You will explore language, literature, politics and religion in the interdisciplinary course of study. You will find courses as diverse as Islam and Modernity in South Asia and Principles of Geoscience: Geology of Human Events in North Africa and the Middle East.
Already in possession of English and Spanish, Denisse Rodriguez Mota ’16 was in search of a third language as she started her career at Hamilton College. She wanted a challenge and decided Arabic would give her that. In her first class, the instructor warned it would, indeed, be a challenge. It turns out she wasn’t kidding, but Rodriguez Mota prevailed. She picked Middle Eastern/Islamic world studies as her minor. “I’m glad I put the time and effort into learning it because I feel like I can have a conversation in Arabic, not just a basic conversation, but an in-depth conversation,” she says.More >>

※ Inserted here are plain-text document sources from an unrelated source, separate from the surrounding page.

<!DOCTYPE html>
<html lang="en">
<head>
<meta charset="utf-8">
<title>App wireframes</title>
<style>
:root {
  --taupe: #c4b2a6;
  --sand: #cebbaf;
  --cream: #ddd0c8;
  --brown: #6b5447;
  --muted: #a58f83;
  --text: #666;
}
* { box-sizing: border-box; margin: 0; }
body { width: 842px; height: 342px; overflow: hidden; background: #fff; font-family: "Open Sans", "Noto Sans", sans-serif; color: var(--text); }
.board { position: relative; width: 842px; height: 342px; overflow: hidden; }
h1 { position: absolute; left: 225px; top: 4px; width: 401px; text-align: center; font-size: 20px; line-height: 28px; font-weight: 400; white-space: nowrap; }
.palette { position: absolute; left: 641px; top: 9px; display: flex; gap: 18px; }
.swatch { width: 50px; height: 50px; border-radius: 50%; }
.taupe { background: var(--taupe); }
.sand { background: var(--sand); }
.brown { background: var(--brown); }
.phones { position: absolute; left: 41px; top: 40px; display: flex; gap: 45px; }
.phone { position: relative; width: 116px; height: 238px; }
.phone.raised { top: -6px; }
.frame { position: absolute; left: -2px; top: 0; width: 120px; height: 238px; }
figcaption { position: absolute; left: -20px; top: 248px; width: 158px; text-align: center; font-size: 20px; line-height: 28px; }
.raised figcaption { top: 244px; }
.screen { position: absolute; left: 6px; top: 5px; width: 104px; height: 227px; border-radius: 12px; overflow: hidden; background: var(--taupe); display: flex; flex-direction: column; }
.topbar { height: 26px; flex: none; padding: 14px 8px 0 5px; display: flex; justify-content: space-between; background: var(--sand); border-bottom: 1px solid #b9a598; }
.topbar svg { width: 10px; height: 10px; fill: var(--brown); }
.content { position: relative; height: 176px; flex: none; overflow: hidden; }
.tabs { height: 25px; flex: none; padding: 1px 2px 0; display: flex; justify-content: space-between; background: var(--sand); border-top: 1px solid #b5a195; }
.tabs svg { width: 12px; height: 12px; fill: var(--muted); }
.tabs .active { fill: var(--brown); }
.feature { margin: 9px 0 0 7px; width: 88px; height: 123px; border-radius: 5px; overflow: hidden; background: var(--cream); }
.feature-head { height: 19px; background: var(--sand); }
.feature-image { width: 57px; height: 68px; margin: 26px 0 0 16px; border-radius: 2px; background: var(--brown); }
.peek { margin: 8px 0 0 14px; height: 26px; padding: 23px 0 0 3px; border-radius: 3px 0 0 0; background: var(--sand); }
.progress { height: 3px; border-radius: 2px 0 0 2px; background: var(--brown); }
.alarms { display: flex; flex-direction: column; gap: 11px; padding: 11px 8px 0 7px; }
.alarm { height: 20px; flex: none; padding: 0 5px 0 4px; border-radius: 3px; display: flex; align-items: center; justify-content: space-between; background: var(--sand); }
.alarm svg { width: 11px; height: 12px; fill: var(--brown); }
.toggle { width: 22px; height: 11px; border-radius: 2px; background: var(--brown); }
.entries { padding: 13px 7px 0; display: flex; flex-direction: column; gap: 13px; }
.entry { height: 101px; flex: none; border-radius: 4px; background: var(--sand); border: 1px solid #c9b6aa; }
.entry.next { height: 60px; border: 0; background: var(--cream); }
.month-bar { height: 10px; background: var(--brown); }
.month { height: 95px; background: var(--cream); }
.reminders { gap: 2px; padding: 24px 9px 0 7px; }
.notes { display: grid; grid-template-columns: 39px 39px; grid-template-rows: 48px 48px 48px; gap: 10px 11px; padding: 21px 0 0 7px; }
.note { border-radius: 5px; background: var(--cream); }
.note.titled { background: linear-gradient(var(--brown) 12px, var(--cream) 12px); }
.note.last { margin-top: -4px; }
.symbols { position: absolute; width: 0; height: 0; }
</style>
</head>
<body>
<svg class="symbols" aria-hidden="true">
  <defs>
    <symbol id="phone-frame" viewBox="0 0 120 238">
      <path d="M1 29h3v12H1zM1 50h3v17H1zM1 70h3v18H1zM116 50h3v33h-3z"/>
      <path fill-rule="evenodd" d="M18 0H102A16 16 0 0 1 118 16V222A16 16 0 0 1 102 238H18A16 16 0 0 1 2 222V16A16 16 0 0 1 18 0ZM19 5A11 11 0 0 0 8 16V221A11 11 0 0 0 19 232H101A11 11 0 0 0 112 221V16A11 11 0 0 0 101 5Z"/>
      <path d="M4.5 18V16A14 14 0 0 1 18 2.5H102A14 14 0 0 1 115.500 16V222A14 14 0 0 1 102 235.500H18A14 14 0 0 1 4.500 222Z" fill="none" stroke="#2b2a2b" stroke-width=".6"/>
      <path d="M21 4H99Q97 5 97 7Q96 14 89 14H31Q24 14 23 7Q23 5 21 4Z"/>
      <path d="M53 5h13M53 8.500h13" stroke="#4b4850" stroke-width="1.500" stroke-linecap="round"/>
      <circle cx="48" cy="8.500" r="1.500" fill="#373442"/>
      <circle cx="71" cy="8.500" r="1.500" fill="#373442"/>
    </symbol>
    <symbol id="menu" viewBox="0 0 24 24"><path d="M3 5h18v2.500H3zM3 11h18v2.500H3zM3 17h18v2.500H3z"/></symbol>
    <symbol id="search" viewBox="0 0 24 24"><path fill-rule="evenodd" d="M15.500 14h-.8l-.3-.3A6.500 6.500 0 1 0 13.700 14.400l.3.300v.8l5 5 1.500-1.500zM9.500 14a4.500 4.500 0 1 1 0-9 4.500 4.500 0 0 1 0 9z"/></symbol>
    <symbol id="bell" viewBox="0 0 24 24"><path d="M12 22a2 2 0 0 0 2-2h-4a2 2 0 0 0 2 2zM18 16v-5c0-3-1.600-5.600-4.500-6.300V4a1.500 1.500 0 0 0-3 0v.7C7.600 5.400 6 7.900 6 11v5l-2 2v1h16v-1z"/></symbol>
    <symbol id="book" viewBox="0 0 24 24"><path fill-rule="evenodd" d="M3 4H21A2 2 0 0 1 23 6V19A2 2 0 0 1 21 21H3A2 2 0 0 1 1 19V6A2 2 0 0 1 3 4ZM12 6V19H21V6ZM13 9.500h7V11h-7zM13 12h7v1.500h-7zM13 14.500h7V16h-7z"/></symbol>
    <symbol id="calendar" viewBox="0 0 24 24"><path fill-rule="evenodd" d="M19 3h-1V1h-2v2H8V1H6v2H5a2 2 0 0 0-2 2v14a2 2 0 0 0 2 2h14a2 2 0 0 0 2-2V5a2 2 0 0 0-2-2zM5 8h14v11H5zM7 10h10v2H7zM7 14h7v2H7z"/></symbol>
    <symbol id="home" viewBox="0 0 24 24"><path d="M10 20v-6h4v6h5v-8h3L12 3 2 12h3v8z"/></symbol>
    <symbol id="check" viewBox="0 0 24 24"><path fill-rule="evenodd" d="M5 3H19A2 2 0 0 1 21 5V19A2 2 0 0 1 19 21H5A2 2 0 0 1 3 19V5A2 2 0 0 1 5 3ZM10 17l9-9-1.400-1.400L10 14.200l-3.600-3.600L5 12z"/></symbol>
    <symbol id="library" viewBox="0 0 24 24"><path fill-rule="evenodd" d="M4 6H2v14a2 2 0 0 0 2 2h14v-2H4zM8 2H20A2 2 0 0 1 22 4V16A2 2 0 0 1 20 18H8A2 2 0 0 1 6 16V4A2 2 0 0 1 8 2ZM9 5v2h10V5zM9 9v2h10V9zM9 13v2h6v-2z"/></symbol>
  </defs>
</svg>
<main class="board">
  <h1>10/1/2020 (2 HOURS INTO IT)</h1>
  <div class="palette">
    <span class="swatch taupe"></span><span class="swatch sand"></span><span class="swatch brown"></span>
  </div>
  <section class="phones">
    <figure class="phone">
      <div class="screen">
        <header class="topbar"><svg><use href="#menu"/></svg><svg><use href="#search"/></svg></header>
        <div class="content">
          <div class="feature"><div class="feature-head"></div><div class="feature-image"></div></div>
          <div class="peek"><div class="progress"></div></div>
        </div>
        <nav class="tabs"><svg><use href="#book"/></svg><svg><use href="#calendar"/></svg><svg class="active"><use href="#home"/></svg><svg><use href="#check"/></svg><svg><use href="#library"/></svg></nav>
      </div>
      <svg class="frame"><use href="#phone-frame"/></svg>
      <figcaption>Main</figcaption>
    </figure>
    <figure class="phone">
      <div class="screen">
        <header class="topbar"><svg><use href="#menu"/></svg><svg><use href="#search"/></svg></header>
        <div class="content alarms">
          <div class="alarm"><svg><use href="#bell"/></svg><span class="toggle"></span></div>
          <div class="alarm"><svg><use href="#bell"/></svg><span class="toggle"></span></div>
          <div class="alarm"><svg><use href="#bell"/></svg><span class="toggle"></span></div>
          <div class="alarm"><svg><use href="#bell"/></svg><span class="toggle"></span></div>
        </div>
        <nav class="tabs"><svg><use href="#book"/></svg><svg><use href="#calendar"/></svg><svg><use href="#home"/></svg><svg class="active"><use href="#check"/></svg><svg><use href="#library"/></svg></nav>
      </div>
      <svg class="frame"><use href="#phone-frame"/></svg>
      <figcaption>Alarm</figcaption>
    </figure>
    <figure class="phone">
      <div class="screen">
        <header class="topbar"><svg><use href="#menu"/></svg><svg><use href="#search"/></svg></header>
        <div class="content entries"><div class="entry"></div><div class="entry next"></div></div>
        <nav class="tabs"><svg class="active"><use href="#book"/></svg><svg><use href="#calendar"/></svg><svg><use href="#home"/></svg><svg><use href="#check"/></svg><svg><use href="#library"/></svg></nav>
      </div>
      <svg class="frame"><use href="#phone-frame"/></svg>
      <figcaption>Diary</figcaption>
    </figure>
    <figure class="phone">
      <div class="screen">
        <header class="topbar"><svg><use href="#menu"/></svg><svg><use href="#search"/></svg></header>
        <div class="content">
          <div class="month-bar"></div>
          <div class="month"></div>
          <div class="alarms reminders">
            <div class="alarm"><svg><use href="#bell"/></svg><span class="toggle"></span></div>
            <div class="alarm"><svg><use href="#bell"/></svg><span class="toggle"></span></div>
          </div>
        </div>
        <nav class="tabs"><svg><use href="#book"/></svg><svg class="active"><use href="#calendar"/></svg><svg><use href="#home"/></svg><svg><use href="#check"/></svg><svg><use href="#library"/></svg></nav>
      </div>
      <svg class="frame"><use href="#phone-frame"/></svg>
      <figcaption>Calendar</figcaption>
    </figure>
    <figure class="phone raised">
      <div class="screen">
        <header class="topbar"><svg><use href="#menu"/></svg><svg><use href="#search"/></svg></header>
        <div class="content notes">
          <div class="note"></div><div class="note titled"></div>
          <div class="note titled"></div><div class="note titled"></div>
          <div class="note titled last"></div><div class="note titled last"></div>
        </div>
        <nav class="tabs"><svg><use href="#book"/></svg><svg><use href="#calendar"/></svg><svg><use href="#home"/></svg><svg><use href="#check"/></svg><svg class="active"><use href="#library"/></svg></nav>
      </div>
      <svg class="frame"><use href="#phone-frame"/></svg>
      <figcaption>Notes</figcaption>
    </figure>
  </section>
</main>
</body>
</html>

Through the College, Rodriguez Mota took part in Project SHINE, a program in which she tutored a man from Syria in English. At first she was nervous speaking Arabic with him and his children. “But once I started, I felt comfortable. And it was great using it, and I felt like I was achieving something and I was learning something,” she says.
Rodriguez Mota, who majors in psychology, is spending a semester in Denmark her junior year. She wants someday to study in the Middle East, possibly after she graduates from Hamilton.
A graduate’s progress: the path to law school
Redwan Saleh ’13, who majored in government and minored in Middle Eastern and Islamic world studies, works as a corporate legal assistant in a Manhattan law firm. Longer term, he plans to earn a law degree and work to promote civil rights nationally or internationally. His Hamilton College professors and his study abroad, he says, inspired his aspirations and passions.More >>
Saleh spent a semester at the American University of Sharja in the United Arab Emirates. At Hamilton, he studied Arabic, served as president of the Muslim Student Association, worked as an Admissions Office intern and tutored at the Writing Center, among other accomplishments and activities.
The Middle East/Islamic courses he took on campus and abroad helped him develop a more scholarly connection with his Muslim faith, Saleh says.
“I had no idea of the profound impact of works from medieval scientists/scholars like Ibn Sina, al-Gazali or Ibn Rushd on the Islamic world and Western Europe. Even if I were agnostic, I would have appreciated the vast subject of Islamic studies that I luckily had my hands on,” he says.